Rendered images with source text
○ ○ ○
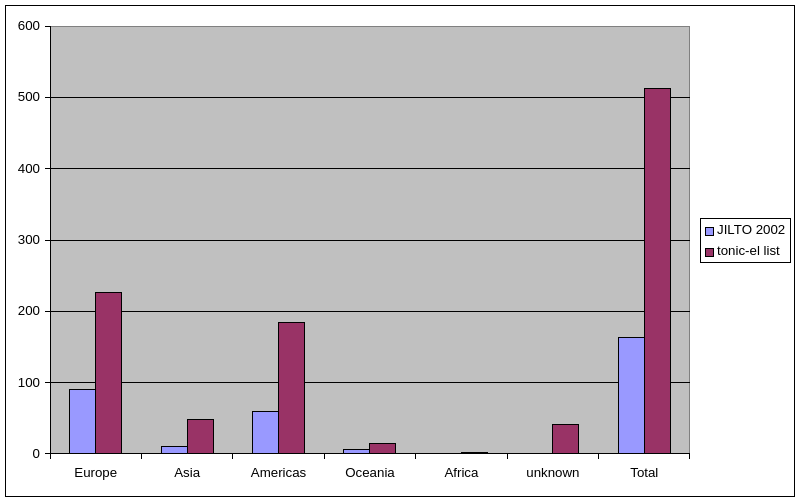
<!DOCTYPE html>
<html lang="en">
<head>
<meta charset="utf-8">
<title>Participants by region</title>
<style>
:root {
  --paper: #ffffff;
  --ink: #000000;
  --plot: #c0c0c0;
  --plot-edge: #808080;
  --conference: #9999ff;
  --list: #993366;
}
* { box-sizing: border-box; margin: 0; padding: 0; }
html, body { width: 800px; height: 502px; overflow: hidden; background: var(--paper); }
body {
  position: relative;
  padding: 5px;
  font: 13.3px/16px "Liberation Sans", Arial, sans-serif;
  color: var(--ink);
}
.chart {
  width: 790px;
  height: 492px;
  border: 1px solid var(--ink);
  padding-top: 20px;
  display: grid;
  grid-template-columns: 44px 640px 1fr;
  grid-template-rows: 428px 1fr;
}
.value-axis {
  height: 444px;
  margin-top: -8px;
  padding-right: 10px;
  display: flex;
  flex-direction: column;
  justify-content: space-between;
  text-align: right;
  list-style: none;
}
.plot {
  position: relative;
  background: var(--plot);
  border: 1px solid var(--plot-edge);
}
.rules {
  position: absolute;
  left: -7px;
  top: -1px;
  width: 648px;
  height: 434px;
  fill: none;
  stroke: var(--ink);
  shape-rendering: crispEdges;
}
.groups {
  position: absolute;
  inset: -1px;
  display: grid;
  grid-template-columns: repeat(7, 1fr);
}
.group { display: flex; justify-content: center; align-items: flex-end; }
.bar { width: 27px; height: var(--h); border: 1px solid var(--ink); }
.bar.conference { background: var(--conference); }
.bar.list { background: var(--list); margin-left: -1px; }
.bar.empty { border: 0; }
.category-axis {
  grid-column: 2;
  padding-top: 11px;
  display: grid;
  grid-template-columns: repeat(7, 1fr);
  text-align: center;
  list-style: none;
}
.legend {
  grid-column: 3;
  grid-row: 1;
  width: 91px;
  height: 45px;
  margin: 192px 0 0 10px;
  padding: 3px 0 0 4px;
  border: 1px solid var(--ink);
  display: flex;
  flex-direction: column;
  gap: 5px;
  list-style: none;
  white-space: nowrap;
}
.legend li { display: flex; align-items: center; gap: 3px; }
.swatch { width: 9px; height: 9px; border: 1px solid var(--ink); flex: none; margin-top: 2px; }
.swatch.conference { background: var(--conference); }
.swatch.list { background: var(--list); }
</style>
</head>
<body>
<main class="chart">
  <ul class="value-axis">
    <li>600</li><li>500</li><li>400</li><li>300</li><li>200</li><li>100</li><li>0</li>
  </ul>

  <section class="plot">
    <svg class="rules" viewBox="0 0 648 434" aria-hidden="true">
      <path d="M6.5 0V428M1 .5H6M1 71.5H646M1 142.5H646M1 214.5H646M1 285.5H646M1 356.5H646M1 427.5H646"/>
      <path d="M6.5 428V433M97.5 428V433M188.5 428V433M280.5 428V433M371.5 428V433M463.5 428V433M554.5 428V433M645.5 428V433"/>
    </svg>
    <div class="groups">
      <div class="group"><div class="bar conference" style="--h:65px"></div><div class="bar list" style="--h:162px"></div></div>
      <div class="group"><div class="bar conference" style="--h:8px"></div><div class="bar list" style="--h:35px"></div></div>
      <div class="group"><div class="bar conference" style="--h:43px"></div><div class="bar list" style="--h:132px"></div></div>
      <div class="group"><div class="bar conference" style="--h:5px"></div><div class="bar list" style="--h:11px"></div></div>
      <div class="group"><div class="bar conference empty" style="--h:0px"></div><div class="bar list" style="--h:2px"></div></div>
      <div class="group"><div class="bar conference empty" style="--h:0px"></div><div class="bar list" style="--h:30px"></div></div>
      <div class="group"><div class="bar conference" style="--h:117px"></div><div class="bar list" style="--h:366px"></div></div>
    </div>
  </section>

  <ul class="legend">
    <li><span class="swatch conference"></span>JILTO 2002</li>
    <li><span class="swatch list"></span>tonic-el list</li>
  </ul>

  <ul class="category-axis">
    <li>Europe</li><li>Asia</li><li>Americas</li><li>Oceania</li><li>Africa</li><li>unknown</li><li>Total</li>
  </ul>
</main>
</body>
</html>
○ ○ ○
| Work instruction |
Find the lines in the data that hold the word "html". Reply with how many there are and nothing more.

| Task answer |
4